Your Own Demons

               Maybe you have a hard time leaving your past failures there. It might haunt you that you didn’t throw far enough that one time, or multiple times! I’ve been there.

               A fix: Change something. It could be as simple as your breakfast routine, or some positive self-talk right when you wake up in the morning. Let yourself believe that that simple shift in your habits will permeate your life and lift you to success when you want it. One of mine is extra recovery and rolling-out stuff. Mobility work makes me feel fluid and relaxed and prepared, so keeping that habit going at big, important competitions reinforces that feeling, and success follows.

Getting Really Serious

               I watched other people get their game faces on and be celebrated for it, so I thought I needed to do that, too. Maybe that’s you (the serious person), but it’s not me. I need to relax and have a great time to throw far.

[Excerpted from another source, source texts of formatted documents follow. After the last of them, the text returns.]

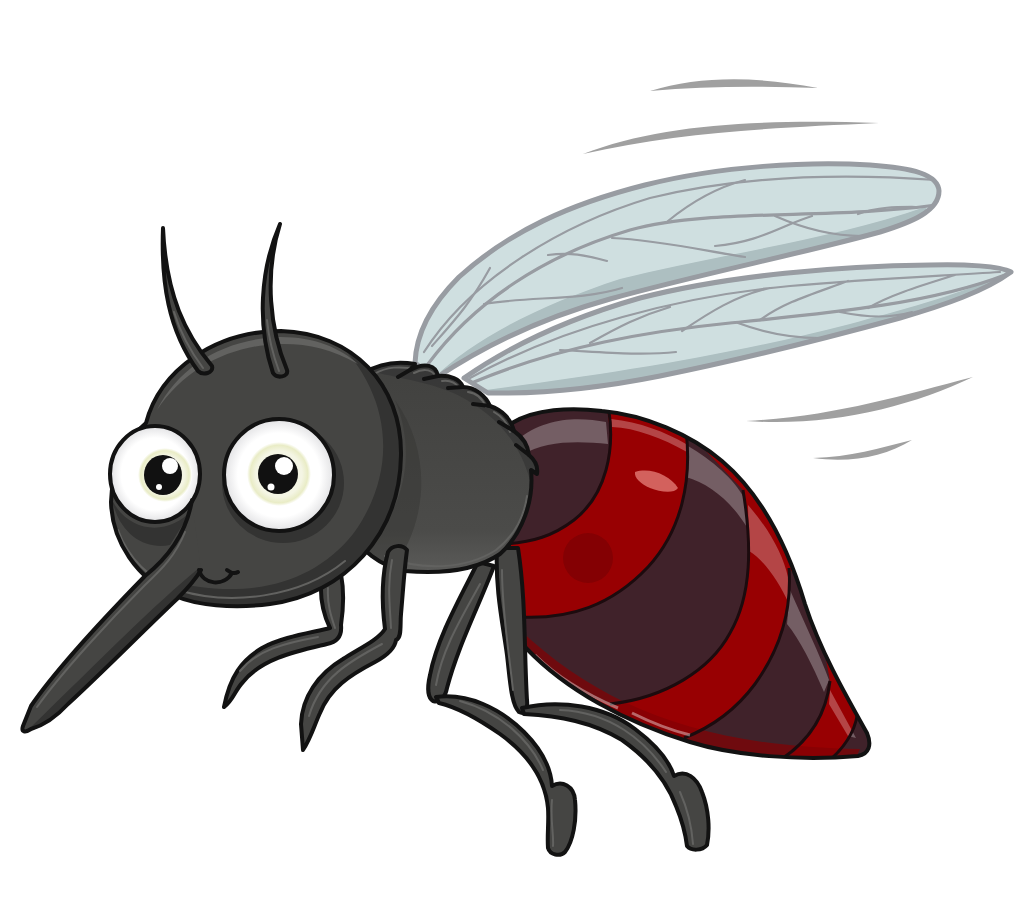
<!DOCTYPE html>
<html lang="en">
<head>
<meta charset="utf-8">
<title>Cartoon mosquito</title>
<style>
:root {
  --paper: #ffffff;
  --ink: #121212;
  --body: #454543;
  --body-shade: #333332;
  --body-light: #626260;
  --blood: #980002;
  --blood-dark: #850002;
  --plum: #40222a;
  --wing: #cfdfe0;
  --wing-shade: #adbfc1;
  --wing-line: #989ca2;
  --motion: #a0a0a0;
}
html, body { margin: 0; height: 100%; overflow: hidden; background: var(--paper); }
svg { display: block; width: 1015px; height: 923px; }
.motion { fill: var(--motion); }
.wing { fill: var(--wing); }
.wing-shade { fill: var(--wing-shade); }
.wing-edge { fill: none; stroke: var(--wing-line); stroke-width: 5; stroke-linejoin: round; }
.vein { fill: none; stroke: var(--wing-line); stroke-width: 2.2; stroke-linecap: round; }
.vein-main { stroke-width: 3.2; }
.outline { fill: none; stroke: var(--ink); stroke-width: 4; stroke-linejoin: round; stroke-linecap: round; }
.limb { fill: var(--body); stroke: var(--ink); stroke-width: 4; stroke-linejoin: round; }
.gleam { fill: none; stroke: var(--body-light); stroke-width: 2; stroke-linecap: round; }
.body { fill: var(--body); }
.shade { fill: var(--body-shade); }
.light { fill: var(--body-light); }
.blood { fill: var(--blood); }
.plum { fill: var(--plum); }
.seam { fill: none; stroke: #1c0b0e; stroke-width: 3; }
</style>
</head>
<body>
<svg viewBox="0 0 1015 923" role="img" aria-label="Cartoon mosquito in flight with a full red belly">
  <defs>
    <path id="upper-wing" d="M415 363C416 334 430 306 459 277C510 231 570 204 645 185C720 166 810 161 870 165C912 168 938 174 939 191C939 211 912 222 880 232C800 254 700 274 610 299C545 317 490 342 436 378Z"/>
    <path id="lower-wing" d="M464 378C510 346 570 318 640 298C730 275 840 266 930 265C965 264 1000 266 1011 272C985 291 945 305 900 318C830 337 740 360 660 376C600 388 540 394 488 393Z"/>
    <path id="belly" d="M512 423C535 409 570 407 602 411C645 415 690 434 722 461C762 495 788 547 805 604C820 650 845 694 867 733C872 745 869 754 858 756C800 761 735 756 690 742C625 722 566 690 526 648C508 620 505 570 510 535Z"/>
    <path id="thorax" d="M364 373C380 363 398 361 415 364L410 370C425 362 436 365 438 376C450 375 460 379 463 387C475 387 486 396 490 406C502 410 511 419 514 431C524 438 528 446 529 455C536 461 538 468 537 474L531 470C534 500 523 533 500 554C475 571 440 574 405 571C380 566 360 550 350 530Z"/>
    <path id="head" d="M146 423C160 370 215 331 281 331C352 333 402 384 401 455C400 535 345 594 270 604C232 609 196 605 175 596C137 578 112 542 111 502C112 470 125 440 146 423Z"/>
    <path id="proboscis" d="M192 500C187 530 170 556 145 576C105 617 57 668 31 706L23 726C21 732 25 733 31 729C45 725 57 716 68 704C103 672 142 632 177 599C186 590 194 582 201 570"/>
    <clipPath id="upper-wing-clip"><use href="#upper-wing"/></clipPath>
    <clipPath id="lower-wing-clip"><use href="#lower-wing"/></clipPath>
    <clipPath id="belly-clip"><use href="#belly"/></clipPath>
    <clipPath id="thorax-clip"><use href="#thorax"/></clipPath>
    <clipPath id="head-clip"><use href="#head"/></clipPath>
    <radialGradient id="eye-white">
      <stop offset="0.75" stop-color="#ffffff"/>
      <stop offset="1" stop-color="#e2e2e4"/>
    </radialGradient>
    <radialGradient id="iris-glow">
      <stop offset="0.72" stop-color="#f4f5e4"/>
      <stop offset="0.9" stop-color="#e9ecc6"/>
      <stop offset="1" stop-color="#ffffff"/>
    </radialGradient>
    <linearGradient id="thorax-fill" x1="0" y1="0" x2="0" y2="1">
      <stop offset="0" stop-color="#41413f"/>
      <stop offset="0.8" stop-color="#4b4b49"/>
      <stop offset="1" stop-color="#5b5b59"/>
    </linearGradient>
  </defs>

  <g id="motion-lines" class="motion">
    <path d="M650 91C700 76 755 76 818 88C760 86 705 86 650 91Z"/>
    <path d="M583 154C660 124 760 119 879 123C770 128 680 132 583 154Z"/>
    <path d="M746 421C830 417 900 396 973 377C910 407 830 427 746 421Z"/>
    <path d="M813 458C850 457 880 448 912 440C885 457 850 463 813 458Z"/>
  </g>

  <g id="wings">
    <use href="#upper-wing" class="wing"/>
    <g clip-path="url(#upper-wing-clip)">
      <path class="wing-shade" d="M430 382C470 340 540 305 620 279C720 254 830 240 925 207L945 235L620 310Z"/>
      <path class="vein vein-main" d="M428 364C475 301 545 255 630 230C710 208 830 220 936 205"/>
      <path class="vein" d="M424 352C470 280 560 225 650 198C740 176 840 173 936 180"/>
      <path class="vein" d="M432 346C455 320 470 304 490 268M484 304C530 296 580 301 622 288M548 255C570 252 585 255 607 261M612 238C660 240 710 252 745 257M668 221C690 203 715 188 745 180M715 246C760 242 780 226 812 216M775 216C800 227 830 236 862 236M858 214C880 206 900 207 922 207"/>
    </g>
    <use href="#upper-wing" class="wing-edge"/>
    <use href="#lower-wing" class="wing"/>
    <g clip-path="url(#lower-wing-clip)">
      <path class="wing-shade" d="M470 392C580 378 720 358 850 324C900 310 950 298 1010 272L990 300L660 384L480 402Z"/>
      <path class="vein vein-main" d="M474 382C560 346 650 331 730 323C830 313 930 304 1005 275"/>
      <path class="vein" d="M470 378C560 328 680 296 790 286C870 279 940 276 1000 272M560 350C600 352 640 356 676 352M590 343C620 326 640 316 670 307M682 331C710 312 735 296 770 288M738 323C765 333 795 338 820 338M760 320C785 302 810 295 848 281M840 312C870 318 890 318 912 312M868 308C890 295 920 286 955 275"/>
    </g>
    <use href="#lower-wing" class="wing-edge"/>
  </g>

  <g id="belly-group">
    <use href="#belly" class="blood"/>
    <g clip-path="url(#belly-clip)">
      <path class="plum" d="M490 400L606 405C616 450 606 495 574 520C553 536 533 542 505 544Z"/>
      <path class="plum" d="M686 430C692 480 682 530 648 567C612 605 570 620 518 617L520 670L610 704C665 698 710 670 730 633C752 595 752 545 743 490Z"/>
      <path class="plum" d="M789 568C792 610 781 648 755 684C735 711 712 727 684 738L700 765H780C808 742 826 715 830 681L815 600Z"/>
      <path class="plum" d="M858 708C857 728 848 744 830 760H890Z"/>
      <circle cx="588" cy="558" r="25" fill="#840003"/>
      <path fill="#840003" opacity=".7" d="M520 630C600 705 700 747 860 749L850 770L640 750L510 660Z"/>
      <path fill="#ffffff" opacity=".27" d="M516 441C545 416 580 417 606 422L608 444C580 441 545 440 522 455ZM611 419C640 422 665 432 686 444L687 452C662 438 636 428 612 427ZM688 446C712 460 735 480 744 498L748 529C732 502 710 484 686 477ZM748 505C770 530 783 555 788 577L789 604C779 582 764 560 749 551ZM790 590C804 622 820 655 829 680L824 692C812 664 800 640 787 624ZM830 690L856 738L848 736L829 704Z"/>
      <path class="seam" d="M608 405C616 450 606 495 574 520C553 536 533 542 505 544M686 430C692 480 682 530 648 567C612 605 570 620 518 617M743 490C752 545 752 595 730 633C710 670 665 698 610 704M789 568C792 610 781 648 755 684C735 711 712 727 684 738M830 681C826 715 808 742 780 760M858 708C857 728 848 744 830 760"/>
      <path fill="none" stroke="#ffffff" stroke-opacity=".4" stroke-width="3" d="M535 655C560 680 590 696 618 708M632 713C650 722 670 730 690 735"/>
    </g>
    <path fill="#d3615d" d="M635 472C650 467 670 475 678 488C674 494 660 492 650 488C641 484 634 478 635 472Z"/>
    <use href="#belly" class="outline" stroke-width="5"/>
  </g>

  <g id="back-legs">
    <path class="limb" d="M478 562C460 598 437 638 430 675C427 688 428 698 433 701C440 703 445 698 447 688C458 646 478 608 494 566Z"/>
    <path class="limb" d="M436 697C468 693 500 708 524 732C541 749 551 768 552 786C562 780 574 786 575 800C577 820 573 842 565 852C560 857 550 855 548 848C547 835 549 822 548 808C545 776 525 752 500 734C480 720 460 708 439 703Z"/>
    <path class="limb" d="M497 548C495 590 503 625 507 655C510 680 511 704 519 712C525 715 528 709 527 700C524 650 526 600 518 548Z"/>
    <path class="limb" d="M522 708C560 699 605 706 635 729C655 744 669 760 674 776C686 769 697 778 702 792C709 810 710 830 707 845C702 851 691 851 687 846C685 830 681 818 676 806C666 779 646 757 622 740C592 722 560 716 524 714Z"/>
    <path class="gleam" d="M480 584C460 620 442 650 436 685M502 570C502 610 508 645 513 690M460 701C500 712 530 740 543 770M552 800C550 820 554 835 553 846M560 710C610 712 645 740 666 772M680 792C688 810 692 830 693 844"/>
  </g>

  <g id="front-legs">
    <path class="limb" d="M321 582C320 602 325 618 330 628C310 633 282 637 262 648C242 660 230 676 224 707C233 701 235 690 243 682C262 658 298 651 327 644C338 642 342 635 341 625C344 605 344 590 341 574Z"/>
    <path class="gleam" d="M328 588C327 604 331 616 335 628M318 637C285 643 257 650 240 671"/>
  </g>

  <g id="thorax-group">
    <use href="#thorax" fill="url(#thorax-fill)"/>
    <g clip-path="url(#thorax-clip)">
      <path class="shade" d="M360 368C400 380 440 382 470 402C500 420 520 445 530 480L550 465L480 360Z" opacity=".6"/>
      <path class="shade" d="M395 400C418 455 405 520 350 562L380 582C425 540 438 460 395 400Z" opacity=".45"/>
      <path class="gleam" d="M374 374C388 366 400 367 411 368M414 373C422 369 430 369 434 374M442 381C450 380 456 383 459 388M468 392C477 393 483 400 486 407M494 412C503 417 508 425 510 432M385 556C420 571 465 570 496 550C514 536 524 518 527 496"/>
    </g>
    <use href="#thorax" class="outline"/>
    <path class="outline" stroke-width="2" d="M410 370L398 377M438 376L424 379M463 387L448 388M490 406L473 404M514 431L499 422M529 455L516 445"/>
  </g>

  <g id="near-front-leg">
    <path class="limb" d="M388 552C381 578 382 606 385 629C378 640 360 648 343 659C318 674 302 697 301 724L303 750C311 738 314 726 320 713C330 688 350 675 375 662C388 655 395 648 396 640C402 638 400 625 401 614C403 592 404 572 407 550C402 544 392 545 388 552Z"/>
    <path class="gleam" d="M392 560C387 585 390 607 391 628M382 644C350 661 320 678 309 716"/>
  </g>

  <g id="head-group">
    <use href="#head" class="body"/>
    <g clip-path="url(#head-clip)">
      <path class="shade" d="M330 335C392 390 400 470 353 534C310 588 240 600 165 580L180 620L330 610L420 500L410 380Z"/>
      <path class="light" d="M157 410C180 365 225 339 280 337C315 337 340 348 358 364C330 348 305 343 278 344C230 346 185 368 157 410Z"/>
      <path class="gleam" d="M118 530C128 558 150 580 178 590C230 606 300 598 345 561"/>
      <ellipse class="shade" cx="283" cy="483" rx="61" ry="60"/>
      <path class="shade" d="M112 500C130 535 170 535 192 510L170 545C145 550 120 535 112 500Z"/>
    </g>
    <use href="#head" class="outline"/>
  </g>

  <g id="antennae">
    <path class="limb" stroke-width="3" d="M163 228C161 282 168 330 198 371C203 376 214 373 212 366C186 335 166 296 163 228Z"/>
    <path class="limb" stroke-width="3" d="M280 224C260 270 257 325 273 373C277 379 289 377 287 370C270 330 264 275 280 224Z"/>
    <path class="gleam" d="M174 312C181 335 191 352 203 368M267 320C269 340 273 355 279 371"/>
  </g>

  <g id="eyes">
    <ellipse cx="155" cy="474" rx="45" ry="48" fill="url(#eye-white)" stroke="#121212" stroke-width="4"/>
    <circle cx="165" cy="475" r="27" fill="url(#iris-glow)"/>
    <ellipse cx="163" cy="475" rx="19" ry="20" fill="#111"/>
    <circle cx="170" cy="466" r="8" fill="#fff"/>
    <circle cx="159" cy="487" r="3" fill="#fff"/>
    <ellipse cx="279" cy="475" rx="55" ry="56" fill="url(#eye-white)" stroke="#121212" stroke-width="4"/>
    <circle cx="279" cy="474" r="32" fill="url(#iris-glow)"/>
    <circle cx="278" cy="474" r="20" fill="#111"/>
    <circle cx="284" cy="466" r="9" fill="#fff"/>
    <circle cx="271" cy="487" r="3.5" fill="#fff"/>
  </g>

  <g id="proboscis-group">
    <use href="#proboscis" class="body"/>
    <path class="shade" d="M199 568C155 604 100 660 30 728C45 725 57 716 68 704C103 672 142 632 177 599C186 590 194 582 199 568Z"/>
    <path class="gleam" d="M185 532C176 555 162 569 145 585C110 620 62 672 37 707"/>
    <use href="#proboscis" class="outline"/>
  </g>

  <path id="smile" class="outline" stroke-width="3" d="M199 570C203 585 224 587 232 573M227 570C231 573 235 574 238 572"/>
</svg>
</body>
</html>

               A fix: Funny shows, hilarious podcasts on the bus to the competition, a book you love (but can put down in order to sleep haha). Bring a relaxed attitude to practice and then carry that over to competition! In 2015 (my first season after ACL surgery and without my knee brace), I knew I would be an absolute nervous wreck, so my former sports psychologist suggested I bring photos with me that made me really happy. I printed a bunch of pictures of Russ (this was pre-Madeline) that make me laugh, and they were perfect to flip through between throws to keep me relaxed.

A Particular Foe Vexes You

               There’s just that one person that either gets under your skin or seems to find some little extra gear to clip you at the end, repeatedly. It feels unfair and out of your control!

               A fix: Visualize your victory over this particular competitor in practice. Come up with detailed scenarios involving that one person that you can overcome in training, and lean on that practiced confidence in competition. “Sally is ahead of you by 15cm going into the fifth round. You haven’t executed X cue so far. Go.” “You improved by 20cm, but she passed you again by half a meter. Last chance.” Reinforce your technical cues within that framework instead of just relying on emotional energy (you can do both).

You Want to PR

               I GET IT. Unfortunately we can’t force these things. Focusing on distance alone tightens me up!

               A fix: Watch video of your PR if you have it. Identify the technical things that you did correctly. Remember in detail what happened and how you felt that day. What other things in life cause you to feel the same ways? What kinds of emotions run through you and how do you channel them when you throw far? Try to do things that illicit those emotions and that energy on the days of your competition. Pinpointing the technical stuff that went well allows you to focus on an actual technical goal in the midst of a meet instead of getting caught up in hoping for numbers. Then when everything comes together it’ll happen! I believe!!!!

Calm, positive, focused confidence. Practice it! Photo by  Jenny Mann  and  Above Ground Level Studios .

Calm, positive, focused confidence. Practice it! Photo by Jenny Mann and Above Ground Level Studios.

This has been blog one of this week, and both will cover your mindset going into competition. Blog two on the same subject will be a simple Q&A from Instagram questions I’ve gotten! So submit those or drop a comment below if there’s something you’re wondering about after reading above. Thanks!